The Legislature's budget committee wanted to increase well fees to $665 starting March 1, a dramatic and sudden jump from the current $100. Senate Bill 216 was the last and most controversial part of the budget-balancing package for the 2008-09 year.
Rural lawmakers forced the bill to be sent to the House Agriculture Committee, which voted 9-4 against the fees Tuesday.
Instead, the bill now takes about $530,000 out of the Governor's Energy Office to make up this year's deficit in the State Engineer's Office, which administers water rights.
The Legislature started sending money to the Governor's Energy Office in 2006 to pay for low-income people to weatherize their homes. The office has about $500,000 it hasn't spent this year, said Rep. Kathleen Curry, D-Gunnison, chairwoman of the Agriculture Committee.
In part, it was a philosophical debate about who should pay for the State Engineer's Office - water rights owners or the public through regular tax payments.
"There's no doubt in my mind that the public as a whole benefits from proper administration of water rights and making sure our dams are safe," said Rep. Frank McNulty, R-Highlands Ranch.
But the bill's sponsor, Rep. Jack Pommer, D-Boulder, said it's not unfair to water users because ever since the Taxpayer's Bill of Rights in 1992, Colorado has been moving toward user fees for many government services.
"I think when you compare it to all the other things in the state that are paid for by user fees, this fits squarely in with those," Pommer said.
The fight is far from over. The full House and full Senate have to approve the Agriculture Committee's action on SB 216, and even then, the bill doesn't provide enough money to hire more water commissioners who will be needed this spring, said State Engineer Dick Wolfe.
And Wolfe's office is $2.5 million short for the next budget year, which starts July 1.
Curry's Agriculture Committee will continue to work on providing funds for the State Engineer's Office budget today.
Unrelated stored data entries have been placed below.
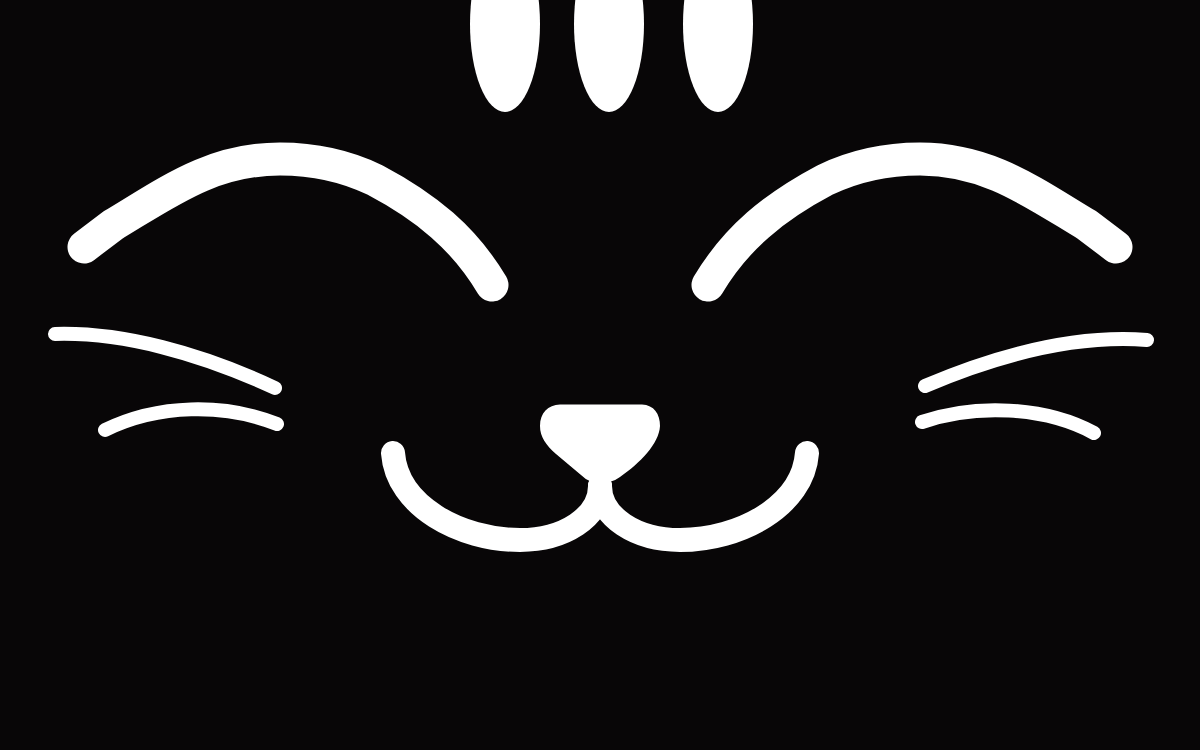
<!DOCTYPE html>
<html lang="en">
<head>
<meta charset="utf-8">
<title>Smiling cat face</title>
<style>
  :root { --night: #080607; --chalk: #ffffff; }
  html, body { margin: 0; background: var(--night); overflow: hidden; }
  .cat-face { display: block; width: 1200px; height: 750px; background: var(--night); }
  .solid { fill: var(--chalk); }
  .line { fill: none; stroke: var(--chalk); stroke-linecap: round; stroke-linejoin: round; }
  .eye { stroke-width: 33; }
  .mouth { stroke-width: 24; }
  .whisker { stroke-width: 14; }
</style>
</head>
<body>
<svg class="cat-face" viewBox="0 0 1200 750" role="img" aria-label="Smiling cat face with closed eyes">
  <defs>
    <path id="eye" class="line eye" d="M84 247 L113 225 C168 192 212 159 280 159 C312 159 346 166 375 180 C426 207 464 238 492 285"/>
    <path id="smile" class="line mouth" d="M393 453 C397 506 460 540 520 540 C564 540 600 517 600 486"/>
    <ellipse id="stripe" class="solid" cx="505" cy="24" rx="35" ry="88"/>
  </defs>

  <g id="forehead-stripes">
    <use href="#stripe"/>
    <use href="#stripe" x="104"/>
    <use href="#stripe" x="213"/>
  </g>

  <g id="eyes">
    <use href="#eye"/>
    <use href="#eye" transform="matrix(-1 0 0 1 1200 0)"/>
  </g>

  <g id="whiskers" class="line whisker">
    <path d="M55 334 C122 332 200 353 275 388"/>
    <path d="M105 430 C158 404 224 403 277 424"/>
    <path d="M1147 340 C1082 335 1005 352 925 386"/>
    <path d="M922 422 C975 404 1044 406 1094 433"/>
  </g>

  <g id="muzzle">
    <use href="#smile"/>
    <use href="#smile" transform="matrix(-1 0 0 1 1200 0)"/>
    <path class="solid" d="M560 404.500 H642 C654 405 660 414 660 426 C659 444 640 463 620 477 Q612 483 600 483 Q589 483 581 475 L556 454 C546 445 540 437 540 426 C540 413 548 405 560 404.500 Z"/>
  </g>
</svg>
</body>
</html>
The Colorado Water Congress supported a smaller fee increase, and several representatives said Tuesday that water fees will have to increase in the future to keep the State Engineer's Office properly funded.